Lean angles are similar on both incarnations. The Dyna has 29.5° and 30°. The Softail’s are 30.1° on both sides. The difference in dynamic between the bikes comes the rake. 30.5° for the Dyna and 28.5° for the Softail. It’s quite obvious when you look at the bike and even moreso when you ride it.
Side-to-sides and direction changes on the Softail are joyous. Like the Dyna it is an eminently ‘chuckable’ Harley, but now it’s even more so. The front end works a treat and the shorter wheelbase 1615mm v 1630mm hasn’t made any noticeable difference to the Softail’s stability and planted feeling on the open road and Freeways.
Out on the Interstate the Speed Screen fairing is also remarkably efficient at keeping wind off the torso. In concert with the low saddle height (690mm unladen) it meant that my helmet was out in clean turbulence free air, while the mid controls and wide bars meant that I was leaning in to the remaining wind blast and had no need to clench anything or lock elbows even at higher speeds. With the relaxed lope of the 114 it is a very easy bike to rack up decent K’s on.
Like those fitted to the Dyna, the mid controls will be a love ‘em or hate ‘em affair. Most of my pals said they would convert to forward controls if they bought one. I wouldn’t. I liked the way they make it easier to get a knee out and shift buttocks off the saddle to get weight off-board when hooking in. The bike has handling and cornering capabilities that goes well beyond the available lean angles. The mid control’s ergos help make the most of that capability.
The lighting on the 2020 is also an improvement. The headlight casts a wide flat pattern and the high beam is really good. The prominent taillight is a very interesting design and quite a contrast to the Dyna’s combo indicators and lack of taillight. The older model’s number plate mounting was much nicer however. The horn on the new one is a bit beep-beep embarrassing.
As per the ’17, The instruments comprise a pair of piggyback 4-inch analogue dials mounted on the tank with Speedo sitting above the tacho in the traditional Low Rider configuration. The new model has a larger and more legible digital trip computer inset in the Speedo but the Tacho’s position on both models means taking your eyes off the road to read it – particularly in a full-face helmet. It looks good, but it’s not a particularly efficient design. It’s noticeable when compared to how well-sorted the rest of the new model is overall.

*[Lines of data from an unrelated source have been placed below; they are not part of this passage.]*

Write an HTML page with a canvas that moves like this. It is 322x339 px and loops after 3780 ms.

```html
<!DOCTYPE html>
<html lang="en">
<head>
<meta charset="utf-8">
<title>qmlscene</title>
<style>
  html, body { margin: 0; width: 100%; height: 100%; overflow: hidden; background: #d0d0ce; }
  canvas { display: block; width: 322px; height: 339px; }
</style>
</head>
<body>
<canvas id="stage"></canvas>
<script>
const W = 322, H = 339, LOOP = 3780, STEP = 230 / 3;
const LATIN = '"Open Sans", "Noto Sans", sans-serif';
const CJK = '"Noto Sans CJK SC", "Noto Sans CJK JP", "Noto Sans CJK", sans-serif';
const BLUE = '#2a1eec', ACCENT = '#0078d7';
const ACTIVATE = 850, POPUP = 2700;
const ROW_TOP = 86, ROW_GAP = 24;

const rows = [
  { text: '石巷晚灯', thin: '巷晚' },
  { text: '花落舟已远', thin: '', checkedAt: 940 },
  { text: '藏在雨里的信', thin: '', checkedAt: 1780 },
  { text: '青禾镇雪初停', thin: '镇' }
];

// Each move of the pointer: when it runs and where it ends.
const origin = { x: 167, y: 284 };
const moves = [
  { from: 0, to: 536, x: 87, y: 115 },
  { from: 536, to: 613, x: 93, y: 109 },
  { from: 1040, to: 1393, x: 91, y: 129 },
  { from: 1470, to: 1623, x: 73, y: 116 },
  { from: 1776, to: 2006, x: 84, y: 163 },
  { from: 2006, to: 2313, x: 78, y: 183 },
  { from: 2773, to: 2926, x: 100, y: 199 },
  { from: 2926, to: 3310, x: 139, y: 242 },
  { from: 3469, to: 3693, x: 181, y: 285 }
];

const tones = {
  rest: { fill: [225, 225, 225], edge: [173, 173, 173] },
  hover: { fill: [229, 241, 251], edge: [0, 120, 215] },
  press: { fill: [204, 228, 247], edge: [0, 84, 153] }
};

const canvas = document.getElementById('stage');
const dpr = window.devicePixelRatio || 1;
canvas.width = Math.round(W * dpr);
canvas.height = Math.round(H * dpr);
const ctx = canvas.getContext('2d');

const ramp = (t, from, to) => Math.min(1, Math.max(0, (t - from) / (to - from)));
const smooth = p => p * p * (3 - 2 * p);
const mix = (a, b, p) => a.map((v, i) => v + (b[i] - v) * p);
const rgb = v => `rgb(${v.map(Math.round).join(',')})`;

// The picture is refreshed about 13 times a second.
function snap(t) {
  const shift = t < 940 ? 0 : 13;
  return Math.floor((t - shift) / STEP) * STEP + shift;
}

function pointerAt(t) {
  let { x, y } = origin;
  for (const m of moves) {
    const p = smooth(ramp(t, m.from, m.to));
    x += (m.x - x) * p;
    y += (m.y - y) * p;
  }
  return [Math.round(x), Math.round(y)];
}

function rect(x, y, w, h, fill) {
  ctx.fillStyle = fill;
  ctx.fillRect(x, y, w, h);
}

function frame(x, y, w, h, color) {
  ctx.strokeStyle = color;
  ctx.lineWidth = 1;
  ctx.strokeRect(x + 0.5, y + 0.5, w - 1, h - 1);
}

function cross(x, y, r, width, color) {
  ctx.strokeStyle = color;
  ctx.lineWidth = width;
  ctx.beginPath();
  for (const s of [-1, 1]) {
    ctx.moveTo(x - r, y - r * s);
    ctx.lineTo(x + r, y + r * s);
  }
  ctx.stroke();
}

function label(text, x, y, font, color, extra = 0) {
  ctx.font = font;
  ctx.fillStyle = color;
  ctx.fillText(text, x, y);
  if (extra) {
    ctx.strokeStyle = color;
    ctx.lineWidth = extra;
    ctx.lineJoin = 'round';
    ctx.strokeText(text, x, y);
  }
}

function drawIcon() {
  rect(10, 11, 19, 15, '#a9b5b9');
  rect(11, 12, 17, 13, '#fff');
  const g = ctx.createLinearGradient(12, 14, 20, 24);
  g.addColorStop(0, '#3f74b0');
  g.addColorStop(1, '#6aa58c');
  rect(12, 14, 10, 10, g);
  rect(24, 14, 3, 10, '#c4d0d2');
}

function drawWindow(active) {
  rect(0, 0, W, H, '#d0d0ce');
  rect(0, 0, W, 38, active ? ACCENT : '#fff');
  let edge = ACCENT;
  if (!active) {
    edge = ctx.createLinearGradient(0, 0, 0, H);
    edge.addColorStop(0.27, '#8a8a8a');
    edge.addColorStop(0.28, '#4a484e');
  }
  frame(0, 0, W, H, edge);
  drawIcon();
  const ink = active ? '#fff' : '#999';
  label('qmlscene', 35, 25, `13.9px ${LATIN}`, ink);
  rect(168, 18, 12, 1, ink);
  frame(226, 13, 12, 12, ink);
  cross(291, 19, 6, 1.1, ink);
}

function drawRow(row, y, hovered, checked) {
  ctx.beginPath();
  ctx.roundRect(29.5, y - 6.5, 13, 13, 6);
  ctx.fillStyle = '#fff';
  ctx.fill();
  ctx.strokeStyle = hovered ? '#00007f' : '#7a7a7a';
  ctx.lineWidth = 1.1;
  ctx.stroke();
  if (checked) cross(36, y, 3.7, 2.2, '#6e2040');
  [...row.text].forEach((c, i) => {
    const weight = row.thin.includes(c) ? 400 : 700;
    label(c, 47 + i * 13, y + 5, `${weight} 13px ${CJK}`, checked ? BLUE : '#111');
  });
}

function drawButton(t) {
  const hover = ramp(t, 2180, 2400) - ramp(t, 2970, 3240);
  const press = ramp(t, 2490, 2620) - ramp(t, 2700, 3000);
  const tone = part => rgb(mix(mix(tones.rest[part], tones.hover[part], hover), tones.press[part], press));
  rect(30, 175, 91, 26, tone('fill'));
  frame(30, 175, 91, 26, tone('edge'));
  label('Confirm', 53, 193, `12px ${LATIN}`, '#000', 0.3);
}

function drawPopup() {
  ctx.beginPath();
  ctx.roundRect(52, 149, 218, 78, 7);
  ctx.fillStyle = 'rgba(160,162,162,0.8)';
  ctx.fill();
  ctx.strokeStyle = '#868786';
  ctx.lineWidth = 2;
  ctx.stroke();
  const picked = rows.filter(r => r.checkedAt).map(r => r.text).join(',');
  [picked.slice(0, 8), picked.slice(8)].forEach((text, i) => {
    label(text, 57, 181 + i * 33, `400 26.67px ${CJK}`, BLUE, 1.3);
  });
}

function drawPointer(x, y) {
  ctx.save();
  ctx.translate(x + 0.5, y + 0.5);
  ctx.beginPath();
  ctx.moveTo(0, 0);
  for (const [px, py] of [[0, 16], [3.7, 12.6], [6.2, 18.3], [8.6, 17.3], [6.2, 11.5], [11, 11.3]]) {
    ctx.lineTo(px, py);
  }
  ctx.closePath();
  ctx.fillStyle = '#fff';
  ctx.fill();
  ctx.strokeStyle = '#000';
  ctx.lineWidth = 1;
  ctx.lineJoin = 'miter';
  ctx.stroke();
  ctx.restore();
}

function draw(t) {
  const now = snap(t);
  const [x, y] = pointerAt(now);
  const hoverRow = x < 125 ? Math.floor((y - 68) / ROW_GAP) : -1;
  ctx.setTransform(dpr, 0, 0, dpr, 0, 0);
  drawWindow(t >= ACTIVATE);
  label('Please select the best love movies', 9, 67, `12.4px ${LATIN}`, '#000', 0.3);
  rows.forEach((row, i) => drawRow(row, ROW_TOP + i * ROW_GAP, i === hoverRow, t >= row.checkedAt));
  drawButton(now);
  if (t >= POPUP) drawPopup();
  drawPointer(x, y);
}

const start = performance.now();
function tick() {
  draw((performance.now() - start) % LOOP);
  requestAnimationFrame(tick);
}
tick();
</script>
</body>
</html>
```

From its black wrinkle finishes and sparingly used chrome highlights to its great handling, excellent twin disc 4-pot brakes and sweet road manners the Low Rider S already has an array of customizers licking their chops at the bike’s potential. I can’t wait to see what the Power Build specialists do with the platform. It will be awesome.
Starting at $27,995 the 2020 Low Rider S might just be the cure for a broken Dyna’s Heart.
Engine2 Milwaukee-Eight® 114
Stroke 114 mm
Displacement 1,868 cc
Compression Ratio 10.5:1
Fuel System Electronic Sequential Port Fuel Injection (ESPFI)
Exhaust 2-into-2 offset shotgun; catalyst in muffler
Length 2,355 mm
Seat Height, Unladen 690 mm
Ground Clearance 120 mm
Rake (steering head) (deg) 28
Trail 145 mm
Wheelbase 1,615 mm
Tires, Front Specification 110/90B19,62H,BW
Tires, Rear Specification 180/70B16,77H,BW
Fuel Capacity 18.9 l
Oil Capacity (w/filter) 4.7 l
Weight, As Shipped 295 kg
Weight, In Running Order 308 kg
Engine Torque Testing Method EC 134/2014
Engine Torque3 155 Nm
Engine Torque (rpm) 3,000
Lean Angle, Right (deg.) 33.1
Lean Angle, Left (deg.) 33.1
Primary Drive Chain, 34/46 ratio
Wheels, Front Type6 Dark bronze, Radiate cast aluminum wheel
Wheels, Rear Type Dark bronze, Radiate cast aluminum wheel
Brakes, Caliper Type 4-piston fixed front and 2-piston floating rear
Lights (as per country regulation), Indicator Lamps High beam, turn signals, neutral, low oil pressure, engine diagnostics, auxiliary lighting, ABS, immobiliser, low battery voltage, low fuel warning.
Gauges 4-inch analog speedometer with digital gear, odometer, fuel level, clock, trip, range and tachometer indication; 4-inch analog tachometer